Perhaps it is also valuable to define what a strong PHEV is not (I’ll call those “weak PHEVs” for ease of reference). As I explained in a previous article, weak PHEVs can be defined as those with electric ranges less than the average daily driving distance of a large auto market or region (like the U.S.), or whose all electric mode is too easily overridden. Weak as an adjective may describe the majority of PHEVs currently on sale or that have ever been on sale in the U.S. if we go only by electric range. I will do exactly that for the sake of brevity and simplicity, but will call out other features that might make a PHEV more, or less, strong regardless of range. Otherwise, only a handful can, as the Strong PHEV coalition thoroughly describes on its website, cover a minimum 40 miles of all electric range among other qualities like delivering resilience to the electric grid or provide realistic solutions for towing.

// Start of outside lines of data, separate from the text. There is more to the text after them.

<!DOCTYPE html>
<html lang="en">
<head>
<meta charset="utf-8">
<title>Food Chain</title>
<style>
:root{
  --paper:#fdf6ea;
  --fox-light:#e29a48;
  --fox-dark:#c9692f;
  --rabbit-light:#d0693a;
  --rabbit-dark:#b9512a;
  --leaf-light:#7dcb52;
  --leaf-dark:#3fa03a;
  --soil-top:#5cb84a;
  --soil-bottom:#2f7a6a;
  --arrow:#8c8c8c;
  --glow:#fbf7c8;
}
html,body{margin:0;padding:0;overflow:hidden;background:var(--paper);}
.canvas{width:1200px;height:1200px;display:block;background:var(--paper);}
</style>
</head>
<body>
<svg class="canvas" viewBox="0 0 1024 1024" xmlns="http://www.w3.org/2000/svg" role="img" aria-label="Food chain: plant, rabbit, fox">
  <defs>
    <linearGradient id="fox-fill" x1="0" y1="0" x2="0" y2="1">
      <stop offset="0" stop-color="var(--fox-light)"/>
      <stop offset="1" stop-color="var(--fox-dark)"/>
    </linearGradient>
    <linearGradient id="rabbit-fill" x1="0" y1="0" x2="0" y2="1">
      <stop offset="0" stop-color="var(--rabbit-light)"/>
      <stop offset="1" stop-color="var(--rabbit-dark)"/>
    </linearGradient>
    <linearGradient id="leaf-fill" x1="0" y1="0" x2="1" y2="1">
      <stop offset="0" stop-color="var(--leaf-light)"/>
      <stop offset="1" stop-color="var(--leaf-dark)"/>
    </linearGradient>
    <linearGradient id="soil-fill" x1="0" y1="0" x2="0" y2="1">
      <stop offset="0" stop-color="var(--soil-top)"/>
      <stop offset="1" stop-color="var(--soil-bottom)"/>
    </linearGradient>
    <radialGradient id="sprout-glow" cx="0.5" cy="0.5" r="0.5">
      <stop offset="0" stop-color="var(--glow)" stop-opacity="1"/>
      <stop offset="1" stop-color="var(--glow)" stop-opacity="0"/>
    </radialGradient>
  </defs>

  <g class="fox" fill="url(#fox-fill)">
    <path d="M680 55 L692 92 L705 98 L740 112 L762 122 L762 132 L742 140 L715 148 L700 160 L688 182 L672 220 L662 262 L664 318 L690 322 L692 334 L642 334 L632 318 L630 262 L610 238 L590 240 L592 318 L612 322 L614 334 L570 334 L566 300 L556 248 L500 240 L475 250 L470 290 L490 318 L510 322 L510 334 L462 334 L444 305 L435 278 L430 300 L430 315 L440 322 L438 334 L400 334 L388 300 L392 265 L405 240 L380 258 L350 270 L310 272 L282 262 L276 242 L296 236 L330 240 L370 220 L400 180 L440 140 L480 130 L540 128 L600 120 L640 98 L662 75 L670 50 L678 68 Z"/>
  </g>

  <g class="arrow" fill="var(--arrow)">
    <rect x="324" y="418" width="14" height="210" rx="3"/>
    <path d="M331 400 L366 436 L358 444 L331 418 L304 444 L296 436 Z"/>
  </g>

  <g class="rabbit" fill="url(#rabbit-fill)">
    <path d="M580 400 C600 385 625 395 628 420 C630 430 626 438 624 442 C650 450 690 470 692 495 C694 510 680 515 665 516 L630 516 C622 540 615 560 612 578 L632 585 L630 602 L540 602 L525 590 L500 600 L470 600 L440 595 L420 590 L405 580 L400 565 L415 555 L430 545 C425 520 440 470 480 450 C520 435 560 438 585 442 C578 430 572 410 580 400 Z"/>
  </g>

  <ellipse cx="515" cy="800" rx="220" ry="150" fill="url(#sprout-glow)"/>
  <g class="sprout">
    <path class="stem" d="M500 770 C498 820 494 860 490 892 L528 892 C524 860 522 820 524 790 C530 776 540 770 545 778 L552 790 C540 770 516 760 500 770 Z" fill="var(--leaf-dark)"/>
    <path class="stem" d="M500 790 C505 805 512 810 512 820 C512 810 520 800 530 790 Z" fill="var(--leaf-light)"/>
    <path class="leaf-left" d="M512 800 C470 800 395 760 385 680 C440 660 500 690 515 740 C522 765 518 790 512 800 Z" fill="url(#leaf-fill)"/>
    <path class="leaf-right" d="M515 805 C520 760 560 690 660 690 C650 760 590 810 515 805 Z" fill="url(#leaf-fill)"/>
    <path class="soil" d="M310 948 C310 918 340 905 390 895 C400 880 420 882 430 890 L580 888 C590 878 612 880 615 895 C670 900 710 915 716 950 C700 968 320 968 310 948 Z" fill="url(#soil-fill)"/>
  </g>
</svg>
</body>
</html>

Since there are not many new, strong PHEVs available in the U.S. I am going to broaden the scope of this piece to include all that have been sold in the U.S. since model year 2019, too. Here is the list, starting with new models currently on sale (only the 3 that top the list, sadly) and including older PHEVS from model years 2019 - 2022:

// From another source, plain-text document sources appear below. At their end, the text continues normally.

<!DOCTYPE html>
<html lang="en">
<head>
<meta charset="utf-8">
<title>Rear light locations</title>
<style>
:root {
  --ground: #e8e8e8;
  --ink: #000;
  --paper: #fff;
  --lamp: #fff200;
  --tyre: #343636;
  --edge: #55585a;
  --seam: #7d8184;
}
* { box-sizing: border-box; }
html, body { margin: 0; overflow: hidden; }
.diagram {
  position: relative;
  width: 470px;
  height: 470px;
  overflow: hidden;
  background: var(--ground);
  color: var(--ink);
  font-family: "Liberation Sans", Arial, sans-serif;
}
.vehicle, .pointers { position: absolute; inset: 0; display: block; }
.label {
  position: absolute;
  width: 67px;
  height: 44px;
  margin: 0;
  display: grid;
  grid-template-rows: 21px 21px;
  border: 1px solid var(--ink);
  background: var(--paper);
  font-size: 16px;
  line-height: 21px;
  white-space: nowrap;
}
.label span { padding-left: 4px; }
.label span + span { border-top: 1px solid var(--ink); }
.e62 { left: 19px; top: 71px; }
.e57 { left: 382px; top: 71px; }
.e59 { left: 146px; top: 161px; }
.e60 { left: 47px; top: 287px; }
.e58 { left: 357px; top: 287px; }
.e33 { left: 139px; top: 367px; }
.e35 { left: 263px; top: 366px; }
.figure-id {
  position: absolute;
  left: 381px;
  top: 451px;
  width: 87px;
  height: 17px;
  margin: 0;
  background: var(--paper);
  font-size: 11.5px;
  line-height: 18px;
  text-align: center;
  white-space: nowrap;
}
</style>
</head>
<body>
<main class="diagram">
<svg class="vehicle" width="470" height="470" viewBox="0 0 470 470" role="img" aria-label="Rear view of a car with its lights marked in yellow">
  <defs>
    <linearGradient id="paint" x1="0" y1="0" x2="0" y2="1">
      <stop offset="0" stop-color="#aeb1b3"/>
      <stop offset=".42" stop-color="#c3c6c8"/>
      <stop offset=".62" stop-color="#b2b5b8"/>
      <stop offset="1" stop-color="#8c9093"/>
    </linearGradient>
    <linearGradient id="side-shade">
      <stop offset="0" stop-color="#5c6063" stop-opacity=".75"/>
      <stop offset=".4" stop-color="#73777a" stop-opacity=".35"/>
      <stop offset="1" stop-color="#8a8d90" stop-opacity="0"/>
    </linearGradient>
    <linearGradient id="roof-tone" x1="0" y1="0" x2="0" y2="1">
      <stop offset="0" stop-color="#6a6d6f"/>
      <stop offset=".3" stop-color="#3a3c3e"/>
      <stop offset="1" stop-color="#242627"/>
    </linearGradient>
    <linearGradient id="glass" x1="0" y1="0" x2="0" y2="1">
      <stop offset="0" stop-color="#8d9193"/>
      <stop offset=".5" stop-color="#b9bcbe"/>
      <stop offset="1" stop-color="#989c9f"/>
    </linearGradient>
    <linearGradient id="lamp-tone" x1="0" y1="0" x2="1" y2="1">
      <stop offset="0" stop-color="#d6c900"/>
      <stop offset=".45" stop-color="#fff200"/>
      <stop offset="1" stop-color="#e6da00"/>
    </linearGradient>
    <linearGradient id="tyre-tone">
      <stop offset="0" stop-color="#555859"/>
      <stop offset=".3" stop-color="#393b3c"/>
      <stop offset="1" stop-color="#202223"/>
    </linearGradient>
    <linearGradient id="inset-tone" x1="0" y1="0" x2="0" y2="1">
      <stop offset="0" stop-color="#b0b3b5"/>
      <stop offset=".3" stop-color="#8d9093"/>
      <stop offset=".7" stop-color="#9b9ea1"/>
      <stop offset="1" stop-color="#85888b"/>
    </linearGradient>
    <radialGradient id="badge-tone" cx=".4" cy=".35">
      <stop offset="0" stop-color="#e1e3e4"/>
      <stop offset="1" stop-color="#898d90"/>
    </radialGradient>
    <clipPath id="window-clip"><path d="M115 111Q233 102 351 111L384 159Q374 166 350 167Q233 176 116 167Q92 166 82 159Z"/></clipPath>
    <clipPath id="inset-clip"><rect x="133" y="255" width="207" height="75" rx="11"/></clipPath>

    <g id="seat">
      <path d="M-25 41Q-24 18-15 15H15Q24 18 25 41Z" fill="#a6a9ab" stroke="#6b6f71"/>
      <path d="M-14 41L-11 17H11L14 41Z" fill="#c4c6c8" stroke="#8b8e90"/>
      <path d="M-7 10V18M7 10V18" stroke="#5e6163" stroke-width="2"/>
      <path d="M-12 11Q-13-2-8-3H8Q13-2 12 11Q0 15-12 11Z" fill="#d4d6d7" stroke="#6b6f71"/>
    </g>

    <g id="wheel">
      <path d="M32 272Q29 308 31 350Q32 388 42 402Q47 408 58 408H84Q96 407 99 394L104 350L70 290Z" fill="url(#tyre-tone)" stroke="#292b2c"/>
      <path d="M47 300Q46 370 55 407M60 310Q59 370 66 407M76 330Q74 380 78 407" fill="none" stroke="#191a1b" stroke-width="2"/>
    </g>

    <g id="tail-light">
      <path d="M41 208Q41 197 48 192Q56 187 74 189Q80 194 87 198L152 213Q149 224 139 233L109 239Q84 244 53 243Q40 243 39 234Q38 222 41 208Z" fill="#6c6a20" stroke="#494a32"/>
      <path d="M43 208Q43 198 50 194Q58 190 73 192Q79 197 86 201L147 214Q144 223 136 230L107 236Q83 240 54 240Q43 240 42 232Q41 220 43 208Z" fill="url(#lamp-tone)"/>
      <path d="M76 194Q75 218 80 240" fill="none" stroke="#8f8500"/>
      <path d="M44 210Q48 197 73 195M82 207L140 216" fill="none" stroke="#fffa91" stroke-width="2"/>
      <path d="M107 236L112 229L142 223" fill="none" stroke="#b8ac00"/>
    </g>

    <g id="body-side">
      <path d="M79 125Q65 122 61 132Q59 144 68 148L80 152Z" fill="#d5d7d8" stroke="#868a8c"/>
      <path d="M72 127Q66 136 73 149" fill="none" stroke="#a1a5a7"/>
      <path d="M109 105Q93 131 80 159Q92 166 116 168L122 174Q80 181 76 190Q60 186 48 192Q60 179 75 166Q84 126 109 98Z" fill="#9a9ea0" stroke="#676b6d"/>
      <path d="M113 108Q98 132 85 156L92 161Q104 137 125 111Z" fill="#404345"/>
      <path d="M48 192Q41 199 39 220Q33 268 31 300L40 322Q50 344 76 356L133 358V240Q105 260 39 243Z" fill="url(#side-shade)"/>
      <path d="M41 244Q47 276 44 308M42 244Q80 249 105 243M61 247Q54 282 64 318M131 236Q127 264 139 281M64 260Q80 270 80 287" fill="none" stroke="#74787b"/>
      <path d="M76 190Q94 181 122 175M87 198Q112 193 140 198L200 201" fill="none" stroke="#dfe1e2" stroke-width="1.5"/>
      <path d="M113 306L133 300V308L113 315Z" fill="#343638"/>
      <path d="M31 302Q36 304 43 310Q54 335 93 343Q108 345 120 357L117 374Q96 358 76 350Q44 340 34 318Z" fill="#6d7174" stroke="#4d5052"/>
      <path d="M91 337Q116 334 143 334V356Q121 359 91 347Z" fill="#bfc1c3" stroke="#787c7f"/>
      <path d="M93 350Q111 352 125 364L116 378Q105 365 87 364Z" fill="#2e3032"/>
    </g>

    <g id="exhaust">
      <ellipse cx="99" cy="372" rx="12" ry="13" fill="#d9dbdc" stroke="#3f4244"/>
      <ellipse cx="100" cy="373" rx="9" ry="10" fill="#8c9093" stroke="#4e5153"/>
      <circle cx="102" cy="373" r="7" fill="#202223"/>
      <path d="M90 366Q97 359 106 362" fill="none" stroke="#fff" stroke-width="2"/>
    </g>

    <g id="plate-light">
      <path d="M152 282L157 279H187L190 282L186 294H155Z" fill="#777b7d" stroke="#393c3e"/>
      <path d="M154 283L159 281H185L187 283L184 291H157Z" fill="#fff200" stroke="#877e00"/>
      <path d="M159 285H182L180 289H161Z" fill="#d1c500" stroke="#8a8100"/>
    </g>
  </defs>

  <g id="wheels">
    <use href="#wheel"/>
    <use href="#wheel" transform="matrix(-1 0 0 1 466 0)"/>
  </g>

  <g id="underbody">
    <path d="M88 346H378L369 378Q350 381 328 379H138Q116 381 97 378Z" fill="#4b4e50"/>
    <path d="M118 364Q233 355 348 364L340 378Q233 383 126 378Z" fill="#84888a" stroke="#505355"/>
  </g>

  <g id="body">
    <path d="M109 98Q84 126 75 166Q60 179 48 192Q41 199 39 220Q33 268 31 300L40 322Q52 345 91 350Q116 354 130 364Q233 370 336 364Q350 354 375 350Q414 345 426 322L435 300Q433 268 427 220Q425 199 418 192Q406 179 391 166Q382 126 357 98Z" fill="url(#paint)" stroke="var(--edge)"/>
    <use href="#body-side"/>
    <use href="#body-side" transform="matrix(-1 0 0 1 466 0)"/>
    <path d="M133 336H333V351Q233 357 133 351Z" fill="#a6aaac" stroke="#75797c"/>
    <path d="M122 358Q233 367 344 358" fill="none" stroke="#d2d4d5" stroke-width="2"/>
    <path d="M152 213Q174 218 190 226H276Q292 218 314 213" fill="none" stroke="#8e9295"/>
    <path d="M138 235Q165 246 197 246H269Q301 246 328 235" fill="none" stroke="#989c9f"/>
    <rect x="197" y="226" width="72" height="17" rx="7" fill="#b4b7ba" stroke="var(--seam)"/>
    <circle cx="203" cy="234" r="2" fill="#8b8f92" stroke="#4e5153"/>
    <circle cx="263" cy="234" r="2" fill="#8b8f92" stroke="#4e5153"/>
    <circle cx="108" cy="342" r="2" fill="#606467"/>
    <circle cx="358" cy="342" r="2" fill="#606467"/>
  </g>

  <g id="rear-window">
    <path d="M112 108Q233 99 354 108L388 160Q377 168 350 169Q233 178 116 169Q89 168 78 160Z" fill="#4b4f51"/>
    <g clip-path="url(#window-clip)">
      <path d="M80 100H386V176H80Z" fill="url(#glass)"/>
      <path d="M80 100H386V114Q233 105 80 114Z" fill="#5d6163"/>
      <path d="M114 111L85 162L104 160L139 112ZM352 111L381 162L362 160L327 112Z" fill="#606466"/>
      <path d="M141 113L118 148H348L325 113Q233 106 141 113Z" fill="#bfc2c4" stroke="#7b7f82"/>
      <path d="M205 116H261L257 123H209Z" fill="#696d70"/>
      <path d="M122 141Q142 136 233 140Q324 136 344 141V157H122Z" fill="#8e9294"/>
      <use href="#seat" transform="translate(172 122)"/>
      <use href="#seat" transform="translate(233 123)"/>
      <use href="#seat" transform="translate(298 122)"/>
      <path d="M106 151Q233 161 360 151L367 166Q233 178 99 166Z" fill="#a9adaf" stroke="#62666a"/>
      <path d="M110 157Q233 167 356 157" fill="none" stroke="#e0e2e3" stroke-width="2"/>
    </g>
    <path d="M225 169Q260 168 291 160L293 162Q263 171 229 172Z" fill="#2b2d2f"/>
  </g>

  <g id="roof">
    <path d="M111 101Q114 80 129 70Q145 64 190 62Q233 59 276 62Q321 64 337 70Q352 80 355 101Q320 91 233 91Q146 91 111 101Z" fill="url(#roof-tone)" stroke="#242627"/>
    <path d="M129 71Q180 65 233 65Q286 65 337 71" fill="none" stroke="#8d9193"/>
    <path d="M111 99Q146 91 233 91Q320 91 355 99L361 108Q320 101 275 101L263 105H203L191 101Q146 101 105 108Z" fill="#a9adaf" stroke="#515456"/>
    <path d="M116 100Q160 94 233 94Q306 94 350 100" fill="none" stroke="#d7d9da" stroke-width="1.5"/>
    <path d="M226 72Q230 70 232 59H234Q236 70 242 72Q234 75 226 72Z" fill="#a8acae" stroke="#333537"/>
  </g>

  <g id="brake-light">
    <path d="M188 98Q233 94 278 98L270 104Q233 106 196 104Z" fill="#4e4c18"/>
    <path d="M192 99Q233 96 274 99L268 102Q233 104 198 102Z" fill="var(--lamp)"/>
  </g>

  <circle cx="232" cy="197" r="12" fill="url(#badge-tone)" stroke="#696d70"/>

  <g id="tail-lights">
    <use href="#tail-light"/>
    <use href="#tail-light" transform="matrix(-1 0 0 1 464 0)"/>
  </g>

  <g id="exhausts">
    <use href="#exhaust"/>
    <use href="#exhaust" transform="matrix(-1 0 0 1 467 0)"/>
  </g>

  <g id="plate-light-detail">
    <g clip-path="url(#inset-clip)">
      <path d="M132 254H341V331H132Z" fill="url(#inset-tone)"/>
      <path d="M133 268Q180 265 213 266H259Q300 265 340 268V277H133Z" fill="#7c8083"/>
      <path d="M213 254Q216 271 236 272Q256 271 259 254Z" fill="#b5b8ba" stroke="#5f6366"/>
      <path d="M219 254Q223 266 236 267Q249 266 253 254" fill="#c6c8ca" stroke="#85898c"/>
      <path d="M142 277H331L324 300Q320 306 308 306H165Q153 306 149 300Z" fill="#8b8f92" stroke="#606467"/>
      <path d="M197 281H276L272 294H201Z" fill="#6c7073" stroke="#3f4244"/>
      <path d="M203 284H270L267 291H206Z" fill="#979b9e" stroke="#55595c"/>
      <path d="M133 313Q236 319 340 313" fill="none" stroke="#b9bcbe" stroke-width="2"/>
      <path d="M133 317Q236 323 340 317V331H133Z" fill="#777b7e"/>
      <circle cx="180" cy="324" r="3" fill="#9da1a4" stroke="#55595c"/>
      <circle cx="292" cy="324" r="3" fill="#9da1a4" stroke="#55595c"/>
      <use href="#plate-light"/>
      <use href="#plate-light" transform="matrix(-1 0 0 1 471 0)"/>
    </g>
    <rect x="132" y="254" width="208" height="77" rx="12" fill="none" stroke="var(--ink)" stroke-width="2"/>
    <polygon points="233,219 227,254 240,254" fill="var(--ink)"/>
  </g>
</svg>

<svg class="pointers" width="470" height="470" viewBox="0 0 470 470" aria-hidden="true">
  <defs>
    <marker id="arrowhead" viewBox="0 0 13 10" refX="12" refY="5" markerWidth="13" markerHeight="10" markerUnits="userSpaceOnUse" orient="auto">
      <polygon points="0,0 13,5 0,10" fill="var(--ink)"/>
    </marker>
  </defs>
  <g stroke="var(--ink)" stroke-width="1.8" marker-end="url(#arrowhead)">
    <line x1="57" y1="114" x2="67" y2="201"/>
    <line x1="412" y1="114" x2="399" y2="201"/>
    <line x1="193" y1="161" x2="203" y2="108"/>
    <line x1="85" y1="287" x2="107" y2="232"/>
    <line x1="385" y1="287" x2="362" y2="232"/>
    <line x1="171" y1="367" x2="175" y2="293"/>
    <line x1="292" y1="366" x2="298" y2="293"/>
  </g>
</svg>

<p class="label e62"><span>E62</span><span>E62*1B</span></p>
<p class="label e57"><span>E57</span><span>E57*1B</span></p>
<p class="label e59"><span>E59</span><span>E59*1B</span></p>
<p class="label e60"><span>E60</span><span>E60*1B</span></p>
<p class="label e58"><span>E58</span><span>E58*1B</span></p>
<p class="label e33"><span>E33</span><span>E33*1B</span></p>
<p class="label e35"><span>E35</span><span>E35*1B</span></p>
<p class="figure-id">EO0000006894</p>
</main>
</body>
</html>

That is the whole list of strong PHEVs no older than 2019 that I could come up with, at least for U.S. consumers. I would argue that most of these may not truly be strong PHEVs since most will too easily turn on their gas engines if you apply too much pressure on the go pedal. But I would not have much of a list if I didn’t loosen the criteria a little. In fact, if we loosen it a little more to include PHEVs that are capable of getting 40 miles of range even if they aren’t rated for it, the list would be more than twice as long. It would include Kia’s Sorento PHEV, Sportage PHEV, and Niro PHEV, as well as Hyundai’s Santa Fe PHEV and Tucson PHEV, Ford’s Escape PHEV, Mitsubishi’s Outlander PHEV, Volvo’s other Recharge line models, and at least a few others as well (including perhaps Mazda’s forthcoming SUV PHEVs). These all have electric ranges in the low to upper 30’s and if driven gently enough or under the right conditions can surpass 40 miles of electric range as I have often done in my Sorento PHEV. So we might call these “strong-ish PHEVs”, but in my opinion that is being generous. We need PHEVs to help move us quickly toward our emissions reduction goals. They bridge the gaps that exist in our charging networks and charging times for EVs as well as give people a means of getting comfortable with (re)charging as a new habit and make better use of a still too scarce resource (batteries). But if we aren’t selling mostly strong PHEVs, we run the risk of both diluting the impact these plug-in hybrids can make in terms of emissions reductions and of turning people off the whole notion of going electric in the first place. Automakers also need to take into account people’s driving and shopping behaviors in the design of their PHEVs, making it easier for people to minimize their use of gasoline by adhering to the principles of strong PHEVs and by supporting the growth of car charging networks (especially 7 kW and higher level 2, 240V charging which would support more usable electric range delivered to PHEVs during one or more hour stops for shopping, dining, and the like).
What do you think? Would you prefer that automakers focus on strong PHEVs? Have I missed any U.S. market strong PHEVs? Please leave your comments or questions below.
Image courtesy of Justin Hart.
Justin Hart has owned and driven electric vehicles for over 15 years, including a first generation Nissan LEAF, second generation Chevy Volt, Tesla Model 3, an electric bicycle and most recently a Kia Sorento PHEV. He is also an avid SUP rider, poet, photographer and wine lover. He enjoys taking long EV and PHEV road trips to beautiful and serene places with the people he loves. Follow Justin on Twitter for daily KIA EV news coverage.